Most pet owners are under no illusions that kitten or cat desexing is in their pet’s best interests, but many are unsure of what sort of aftercare is required. This is, after all, a major medical procedure and ensuring your feline’s comfort during recovery is a must.


  • Monitor the wound
    When desexing female cats, the wound should be inspected daily for 10 to 14 days. If they didn’t receive dissolvable stitches, they will need to be removed by a vet at their check-up. When desexing male cats, no stitches are required but there will be two small incisions below their bottom. If you notice sudden swelling, pus and discharge, significant pain, or your cat is not eating, it’s important that you contact your vet, as an infection may have developed.

    As cats are compulsive cleaners, they may lick or bite at the area excessively. To avoid irritation and allow the wound to heal, a head or ‘Elizabethan’ collar may be fitted; your cat will need to wear this until the stitches are removed or the wound has healed.
  • Rest and recovery
    Most animals will be groggy for a few hours following the surgery, particularly after desexing female cats, which can even persist into the next day. Provide them with a quiet and stable environment so that they can get some much-needed rest. A cosy blanket is a good idea, as animals are less able to regulate their own body temperatures after a procedure like this one. Ensure that they have access to food and water.

    It’s likely that your cat will be sent home with some pain relief (such as a tablet, syrup, or even a topical cream). It’s important that you follow the instructions for administering the medication to ensure that their pain is managed.
  • Feeding and nutrition
    While your cat can eat their dinner as usual the night before the procedure, they must not eat or drink anything after that. After being desexed, your pet is free to eat and drink as normal. However, some pets feel nauseous from the procedure and anaesthetic, so don’t be surprised if they don’t immediately start to chow down on the food you offer. Start by offering them a small amount of food and water and encourage them to eat.

    If they seem to be eating well and there's no vomiting, you can give them some more food and water a few hours later.

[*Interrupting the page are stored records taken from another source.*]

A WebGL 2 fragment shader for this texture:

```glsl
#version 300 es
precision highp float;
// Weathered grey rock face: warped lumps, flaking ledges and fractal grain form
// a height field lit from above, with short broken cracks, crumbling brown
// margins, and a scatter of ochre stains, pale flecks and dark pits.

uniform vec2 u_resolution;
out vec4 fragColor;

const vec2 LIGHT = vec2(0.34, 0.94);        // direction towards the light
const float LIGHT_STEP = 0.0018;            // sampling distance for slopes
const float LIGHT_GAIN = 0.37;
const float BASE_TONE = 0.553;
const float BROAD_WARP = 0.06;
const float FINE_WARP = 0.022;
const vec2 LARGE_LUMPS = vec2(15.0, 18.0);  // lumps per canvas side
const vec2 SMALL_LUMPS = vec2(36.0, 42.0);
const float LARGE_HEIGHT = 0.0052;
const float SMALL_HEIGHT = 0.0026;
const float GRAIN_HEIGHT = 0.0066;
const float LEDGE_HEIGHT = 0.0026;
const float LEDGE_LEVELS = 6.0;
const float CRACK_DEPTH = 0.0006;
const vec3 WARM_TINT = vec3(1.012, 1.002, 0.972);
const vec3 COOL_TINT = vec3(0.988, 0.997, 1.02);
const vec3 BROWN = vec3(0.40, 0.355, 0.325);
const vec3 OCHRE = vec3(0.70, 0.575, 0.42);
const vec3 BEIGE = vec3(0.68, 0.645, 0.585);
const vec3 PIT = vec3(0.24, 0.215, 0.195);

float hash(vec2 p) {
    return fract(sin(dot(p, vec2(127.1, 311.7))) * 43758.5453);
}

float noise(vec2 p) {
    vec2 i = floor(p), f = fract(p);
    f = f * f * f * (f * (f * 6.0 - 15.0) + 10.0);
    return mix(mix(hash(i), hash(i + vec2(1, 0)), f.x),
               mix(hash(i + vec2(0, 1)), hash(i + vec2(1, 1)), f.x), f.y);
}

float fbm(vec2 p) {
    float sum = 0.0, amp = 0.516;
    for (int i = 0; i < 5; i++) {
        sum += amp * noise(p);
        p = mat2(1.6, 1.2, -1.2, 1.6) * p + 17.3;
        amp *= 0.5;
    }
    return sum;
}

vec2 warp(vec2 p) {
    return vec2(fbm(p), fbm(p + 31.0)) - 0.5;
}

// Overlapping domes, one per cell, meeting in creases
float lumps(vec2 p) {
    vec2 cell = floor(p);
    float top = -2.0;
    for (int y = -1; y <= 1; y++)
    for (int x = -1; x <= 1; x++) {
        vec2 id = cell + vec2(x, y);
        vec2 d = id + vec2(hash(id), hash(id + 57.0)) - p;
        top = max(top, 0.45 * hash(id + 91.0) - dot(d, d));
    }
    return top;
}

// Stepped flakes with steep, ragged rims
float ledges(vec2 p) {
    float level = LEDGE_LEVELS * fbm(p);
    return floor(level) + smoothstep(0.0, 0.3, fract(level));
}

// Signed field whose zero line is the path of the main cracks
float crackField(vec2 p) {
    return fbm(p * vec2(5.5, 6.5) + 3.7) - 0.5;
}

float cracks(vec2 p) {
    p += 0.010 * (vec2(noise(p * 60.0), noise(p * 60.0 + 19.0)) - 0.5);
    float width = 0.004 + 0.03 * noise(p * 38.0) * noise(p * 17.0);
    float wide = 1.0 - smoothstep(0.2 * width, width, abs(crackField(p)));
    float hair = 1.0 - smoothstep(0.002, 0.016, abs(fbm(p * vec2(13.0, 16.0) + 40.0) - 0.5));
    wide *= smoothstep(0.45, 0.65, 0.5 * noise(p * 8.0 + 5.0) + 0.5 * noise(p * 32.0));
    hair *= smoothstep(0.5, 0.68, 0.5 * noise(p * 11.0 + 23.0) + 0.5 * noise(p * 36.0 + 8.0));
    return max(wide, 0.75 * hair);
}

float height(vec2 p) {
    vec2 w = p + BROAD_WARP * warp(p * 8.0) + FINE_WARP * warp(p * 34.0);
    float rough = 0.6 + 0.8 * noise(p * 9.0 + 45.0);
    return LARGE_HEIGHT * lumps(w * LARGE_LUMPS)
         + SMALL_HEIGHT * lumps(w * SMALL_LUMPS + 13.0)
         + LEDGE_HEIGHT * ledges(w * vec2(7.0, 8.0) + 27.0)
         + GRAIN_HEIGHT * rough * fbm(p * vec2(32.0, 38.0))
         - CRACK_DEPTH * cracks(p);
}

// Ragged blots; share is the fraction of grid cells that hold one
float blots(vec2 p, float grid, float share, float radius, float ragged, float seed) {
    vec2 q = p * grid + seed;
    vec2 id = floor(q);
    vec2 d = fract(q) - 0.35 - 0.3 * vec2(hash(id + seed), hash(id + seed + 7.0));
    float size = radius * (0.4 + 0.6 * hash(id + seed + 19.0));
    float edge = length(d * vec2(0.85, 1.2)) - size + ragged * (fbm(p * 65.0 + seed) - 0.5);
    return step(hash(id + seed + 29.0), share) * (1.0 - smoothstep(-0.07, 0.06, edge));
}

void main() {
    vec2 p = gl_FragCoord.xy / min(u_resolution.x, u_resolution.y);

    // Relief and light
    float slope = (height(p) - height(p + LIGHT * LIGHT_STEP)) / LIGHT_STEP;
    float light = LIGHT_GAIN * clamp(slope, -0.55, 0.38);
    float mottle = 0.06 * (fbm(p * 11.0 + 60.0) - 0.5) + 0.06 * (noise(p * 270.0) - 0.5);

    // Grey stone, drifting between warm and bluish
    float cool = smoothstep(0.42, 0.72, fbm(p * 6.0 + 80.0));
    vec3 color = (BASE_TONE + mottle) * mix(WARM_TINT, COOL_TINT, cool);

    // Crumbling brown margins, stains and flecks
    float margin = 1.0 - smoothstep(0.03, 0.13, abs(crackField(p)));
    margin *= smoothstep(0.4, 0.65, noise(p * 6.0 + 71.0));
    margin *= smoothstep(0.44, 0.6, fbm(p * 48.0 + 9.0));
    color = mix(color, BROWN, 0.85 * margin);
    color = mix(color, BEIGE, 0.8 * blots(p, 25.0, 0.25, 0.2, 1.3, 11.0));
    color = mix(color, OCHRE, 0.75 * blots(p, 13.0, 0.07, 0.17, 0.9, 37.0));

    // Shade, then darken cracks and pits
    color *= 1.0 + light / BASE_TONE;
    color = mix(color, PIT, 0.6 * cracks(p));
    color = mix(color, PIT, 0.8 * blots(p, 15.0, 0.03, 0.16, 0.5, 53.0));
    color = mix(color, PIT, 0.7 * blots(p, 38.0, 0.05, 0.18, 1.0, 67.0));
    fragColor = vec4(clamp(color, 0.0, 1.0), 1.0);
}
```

If there is frequent vomiting or your pet refuses to eat overnight, contact your vet for advice.
  • Return to activity
    You will need to control and limit activity for five to 14 days while recovering from a kitten or cat desexing procedure. This will prevent them from tearing the stitches and otherwise slowing down their recovery. Keep them indoors and avoid strenuous activity (including climbing stairs, jumping up and down from couches or beds, and rough play). You may need to confine them to a room to achieve this.

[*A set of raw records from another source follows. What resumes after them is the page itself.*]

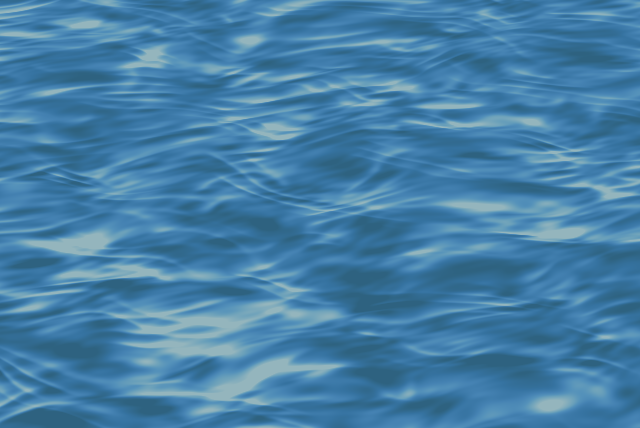
A WebGL 2 fragment shader for this texture:

```glsl
#version 300 es
precision highp float;

uniform vec2 u_resolution;
out vec4 fragColor;

float hash(ivec2 cell, uint seed) {
    uvec2 c = uvec2(cell + 4096);
    uint h = c.x * 1597334673u ^ c.y * 3812015801u ^ seed * 2654435769u;
    h = (h ^ (h >> 16)) * 2246822519u;
    h = (h ^ (h >> 13)) * 3266489917u;
    return float((h ^ (h >> 16)) >> 8) / 16777216.0;
}

float slope(ivec2 cell, vec2 offset, uint seed) {
    float angle = 6.28319 * hash(cell, seed);
    return dot(vec2(cos(angle), sin(angle)), offset);
}

// Gradient noise scaled to roughly unit variance
float noise(vec2 p, uint seed) {
    ivec2 i = ivec2(floor(p));
    vec2 f = fract(p);
    vec2 w = f * f * f * (f * (f * 6.0 - 15.0) + 10.0);
    float low = mix(slope(i, f, seed),
                    slope(i + ivec2(1, 0), f - vec2(1, 0), seed), w.x);
    float high = mix(slope(i + ivec2(0, 1), f - vec2(0, 1), seed),
                     slope(i + ivec2(1, 1), f - vec2(1, 1), seed), w.x);
    return 4.6 * mix(low, high, w.y);
}

vec2 turn(vec2 p, float tilt) {
    float c = cos(tilt), s = sin(tilt);
    return vec2(c * p.x + s * p.y, c * p.y - s * p.x);
}

// Stretched noise whose long axis is tilted
float waves(vec2 p, float tilt, vec2 frequency, uint seed) {
    return noise(turn(p, tilt) * frequency, seed);
}

// Wandering lines of steep crests that swell and fade along their length
float crests(vec2 p, float tilt, vec2 frequency, uint seed) {
    vec2 along = turn(p, tilt) * frequency;
    float phase = 6.28319 * (along.y + 0.55 * noise(along * vec2(0.6, 0.36), seed));
    float profile = 0.5 + 0.5 * cos(phase + 0.5 * cos(phase));
    float strength = smoothstep(-0.7, 1.5, noise(along * vec2(1.0, 0.6), seed + 20u));
    return (profile * profile * strength - 0.15) / 0.23;
}

vec3 blend(vec3 below, vec3 above, float from, float to, float tone) {
    return mix(below, above, clamp((tone - from) / (to - from), 0.0, 1.0));
}

vec3 waterColor(float tone) {
    vec3 c = vec3(0.18, 0.385, 0.50);
    c = blend(c, vec3(0.21, 0.45, 0.63), -1.50, -0.60, tone);
    c = blend(c, vec3(0.27, 0.51, 0.70), -0.60, 0.05, tone);
    c = blend(c, vec3(0.33, 0.57, 0.73), 0.05, 0.63, tone);
    c = blend(c, vec3(0.42, 0.63, 0.73), 0.63, 1.12, tone);
    c = blend(c, vec3(0.58, 0.71, 0.74), 1.12, 2.10, tone);
    return c;
}

float waterTone(vec2 p, float height) {
    // Long tilted swell, bent so that its crests wander
    vec2 bend = vec2(noise(p * 2.3, 1u), noise(p * vec2(2.0, 3.6), 2u));
    vec2 q = p + bend * vec2(0.025, 0.012);
    float swell = 0.6 * crests(q, 0.30, vec2(1.0, 3.6), 3u)
                + 0.75 * waves(q, 0.08, vec2(2.6, 9.0), 4u);

    // Chop rides on the swell
    q.y += 0.006 * swell;
    float chop = crests(q, 0.22, vec2(2.2, 7.5), 5u);
    float cross = waves(q, -0.12, vec2(4.0, 17.0), 6u);

    // Ripples ride on the chop
    q += vec2(0.005, 0.003) * vec2(cross, chop);
    float ripple = crests(q, 0.17, vec2(4.5, 16.0), 7u);
    float counter = crests(q, -0.15, vec2(5.0, 19.0), 8u);
    float fine = waves(q, 0.26, vec2(12.0, 50.0), 9u);
    float texture = waves(q, 0.08, vec2(7.0, 30.0), 10u);

    // Ripples gather on raised water and fade in the troughs
    float gather = mix(0.5, 1.25, smoothstep(-1.2, 1.0, swell + 0.3 * chop));
    float detail = 0.45 * ripple + 0.30 * counter + 0.25 * fine + 0.22 * texture;
    float body = 0.38 * swell + 0.40 * chop + 0.28 * cross;
    return 1.1 * (body + gather * detail) + 0.5 * (height - 0.5);
}

void main() {
    vec2 p = gl_FragCoord.xy / u_resolution.y;
    float height = p.y;
    float middle = 0.5 * u_resolution.x / u_resolution.y;

    // Waves shrink toward the far edge
    vec2 surface = vec2((p.x - middle) * (1.0 + 0.3 * height),
                        height * (1.0 + 0.5 * height));
    fragColor = vec4(waterColor(waterTone(surface, height)), 1.0);
}
```
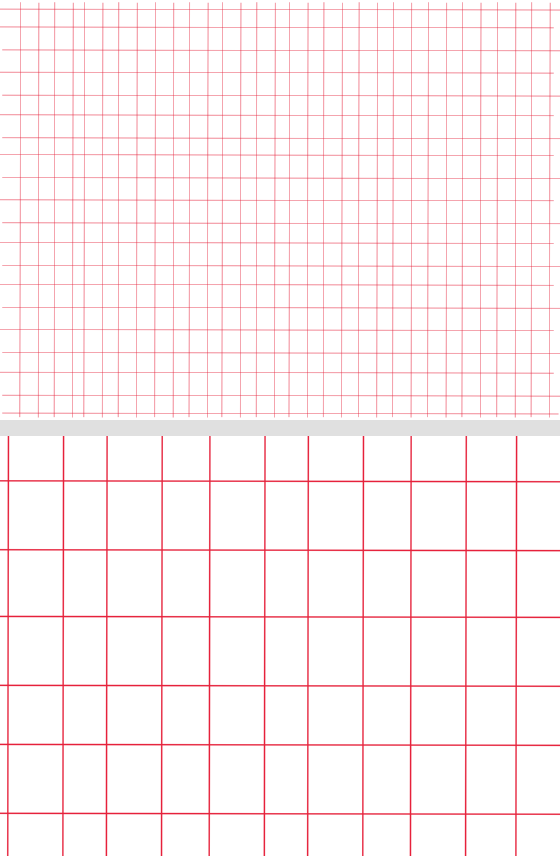
Top: the whole. Bottom: its middle third, enlarged.
A Shadertoy shader for this pattern:

```glsl
const float SHEET_HEIGHT = 576.0;   // canvas height in sheet units
const float SHEET_WIDTH  = 768.0;
const vec3  PAPER = vec3(1.0);
const vec3  INK   = vec3(0.90, 0.13, 0.23);
const float LINE_WIDTH  = 0.65;
const float EDGE_SOFTEN = 1.15;     // filter width in output pixels

// Upright lines: tiles of two pairs, each tile slipped a little at its seam
const int   TILES       = 8;
const float TILE_START  = 27.7;
const float TILE_STEP   = 95.0;
const float TILE_SLIP[TILES] = float[TILES](0.0, 7.2, 5.0, 7.9, 10.9, 10.7, 10.7, 10.9);
const float COLUMN_PAIR = 47.0;
const float COLUMN_GAP  = 25.2;
const float COLUMN_LEAN = -0.0017;

// Level lines: bands of three pairs, with one partial pair at top and bottom
const int   LAST_PAIR  = 9;
const float BAND_START = 37.6;
const float BAND_STEP  = 176.5;
const float BAND_SLIP  = 1.4;
const float ROW_GAP    = 31.5;
const float ROW_LEAN   = 0.0017;

// Share of the filter footprint lying between lo and hi
float spanCoverage(float x, float lo, float hi, float footprint) {
    float overlap = min(x + 0.5 * footprint, hi) - max(x - 0.5 * footprint, lo);
    return clamp(overlap / footprint, 0.0, 1.0);
}

// Ink of a thin line: across is the distance from its axis
float lineInk(float across, float along, vec2 ends, float footprint) {
    return spanCoverage(across, -0.5 * LINE_WIDTH, 0.5 * LINE_WIDTH, footprint)
         * spanCoverage(along, ends.x, ends.y, footprint);
}

float columnInk(vec2 p, float footprint) {
    float ink = 0.0;
    float x = p.x - COLUMN_LEAN * (p.y - 0.5 * SHEET_HEIGHT);
    for (int i = 0; i < TILES * 4; i++) {
        int tile = i / 4;
        float second = float(i % 2);
        float axis = TILE_START + TILE_STEP * float(tile) - TILE_SLIP[tile]
                   + COLUMN_PAIR * float((i / 2) % 2) + COLUMN_GAP * second;
        vec2 ends = vec2(3.0, 572.0) + second * vec2(0.8, 0.6);
        ink = max(ink, lineInk(x - axis, p.y, ends, footprint));
    }
    return ink;
}

float rowInk(vec2 p, float footprint) {
    float ink = 0.0;
    float y = p.y - ROW_LEAN * (p.x - 0.5 * SHEET_WIDTH);
    for (int pair = -1; pair <= LAST_PAIR; pair++) {
        int band = (pair + 3) / 3 - 1;
        int place = (pair + 3) % 3;
        float pairTop = BAND_START + BAND_STEP * float(band)
                      + 62.0 * float(place) - 3.5 * float(place / 2);
        if (band == 1) pairTop -= BAND_SLIP;
        // Alternate lines stop short of opposite margins
        vec2 firstEnds = vec2(-2.0, 759.5);
        vec2 secondEnds = vec2(3.0, SHEET_WIDTH + 2.0);
        if (pair < 0) secondEnds.x = -2.0;
        if (pair == LAST_PAIR) firstEnds = vec2(3.0, 766.0);
        ink = max(ink, lineInk(y - pairTop, p.x, firstEnds, footprint));
        ink = max(ink, lineInk(y - pairTop - ROW_GAP, p.x, secondEnds, footprint));
    }
    return ink;
}

void mainImage(out vec4 fragColor, in vec2 fragCoord) {
    // Sheet coordinates run downward from the top left
    float unitsPerPixel = SHEET_HEIGHT / iResolution.y;
    vec2 p = vec2(fragCoord.x, iResolution.y - fragCoord.y) * unitsPerPixel;
    float footprint = EDGE_SOFTEN * unitsPerPixel;

    // Crossing lines overlay one another
    float bare = (1.0 - columnInk(p, footprint)) * (1.0 - rowInk(p, footprint));
    fragColor = vec4(mix(INK, PAPER, bare), 1.0);
}
```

    After desexing male cats, they must also be kept away from any females on heat for at least a week after the procedure, as viable sperm may still be present in the lower passages. After a week, they will not be able to sire any kittens.

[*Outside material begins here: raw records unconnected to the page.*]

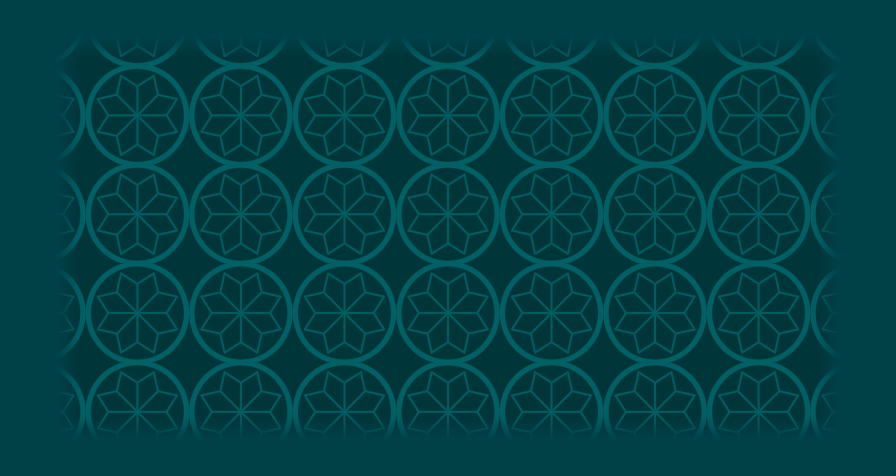
Write a WebGL 2 fragment shader that draws this pattern.

```glsl
#version 300 es
precision highp float;
// Teal lattice of ringed eight-petal rosettes on a dark panel with soft edges.

uniform vec2 u_resolution;
out vec4 fragColor;

// Lengths are fractions of the canvas height.
const vec3 BORDER_COLOR = vec3(0.0, 0.255, 0.28);
const vec3 PANEL_COLOR  = vec3(0.0, 0.208, 0.228);
const vec3 RING_COLOR   = vec3(0.0, 0.375, 0.39);
const vec3 PETAL_COLOR  = vec3(0.0, 0.365, 0.38);

const vec2  PITCH        = vec2(0.2175, 0.2076);
const float ROW_CENTER   = 0.550;   // height of one row of rosettes
const float RING_RADIUS  = 0.1032;
const float RING_WIDTH   = 0.0113;
const float PETAL_WIDTH  = 0.0044;
const float JOINT_RADIUS = 0.0613;  // where neighbouring petals meet
const float TIP_RADIUS   = 0.0900;  // outer points of the petals
const float PETALS       = 8.0;
const vec2  PANEL_HALF   = vec2(0.832, 0.434);
const float FADE_WIDTH   = 0.068;
const float PI = 3.14159265;

float segmentDistance(vec2 p, vec2 a, vec2 b) {
    vec2 pa = p - a, ba = b - a;
    return length(pa - ba * clamp(dot(pa, ba) / dot(ba, ba), 0.0, 1.0));
}

// Distance to the rosette lines, folded into half a petal.
float rosetteDistance(vec2 p) {
    float halfAngle = PI / PETALS;
    float angle = p == vec2(0.0) ? 0.0 : atan(p.y, p.x);
    angle = abs(mod(angle + halfAngle, 2.0 * halfAngle) - halfAngle);
    vec2 q = length(p) * vec2(cos(angle), sin(angle));
    vec2 joint = vec2(JOINT_RADIUS, 0.0);
    vec2 tip = TIP_RADIUS * vec2(cos(halfAngle), sin(halfAngle));
    return min(segmentDistance(q, vec2(0.0), joint), segmentDistance(q, joint, tip));
}

// Distance to the nearest ring, including those that overlap from adjacent rows.
float ringDistance(vec2 p) {
    float d = 1.0;
    for (int row = -1; row <= 1; row++) {
        vec2 center = vec2(0.0, float(row) * PITCH.y);
        d = min(d, abs(length(p - center) - RING_RADIUS));
    }
    return d;
}

float stroke(float d, float width, float pixel) {
    return 1.0 - smoothstep(-0.75 * pixel, 0.75 * pixel, d - 0.5 * width);
}

void main() {
    float pixel = 1.0 / u_resolution.y;
    vec2 p = (gl_FragCoord.xy - vec2(0.5 * u_resolution.x, 0.0)) * pixel;

    // Repeating cell centred on a rosette
    vec2 cell = (fract((p - vec2(0.0, ROW_CENTER)) / PITCH + 0.5) - 0.5) * PITCH;

    vec3 color = PANEL_COLOR;
    color = mix(color, PETAL_COLOR, stroke(rosetteDistance(cell), PETAL_WIDTH, pixel));
    color = mix(color, RING_COLOR, stroke(ringDistance(cell), RING_WIDTH, pixel));

    // Soft panel edge
    vec2 inset = PANEL_HALF - abs(p - vec2(0.0, 0.5));
    vec2 fade = smoothstep(vec2(0.0), vec2(FADE_WIDTH), inset);
    fragColor = vec4(mix(BORDER_COLOR, color, fade.x * fade.y), 1.0);
}
```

Although kitten and cat desexing is considered a major surgery, in most cases, they will be able to return home with you the same day. They will be much happier in a familiar environment with you to love and care for them while they recuperate. If you have any concerns or questions at all during the recovery stage, do not hesitate to contact your vet – they'll be more than happy to help.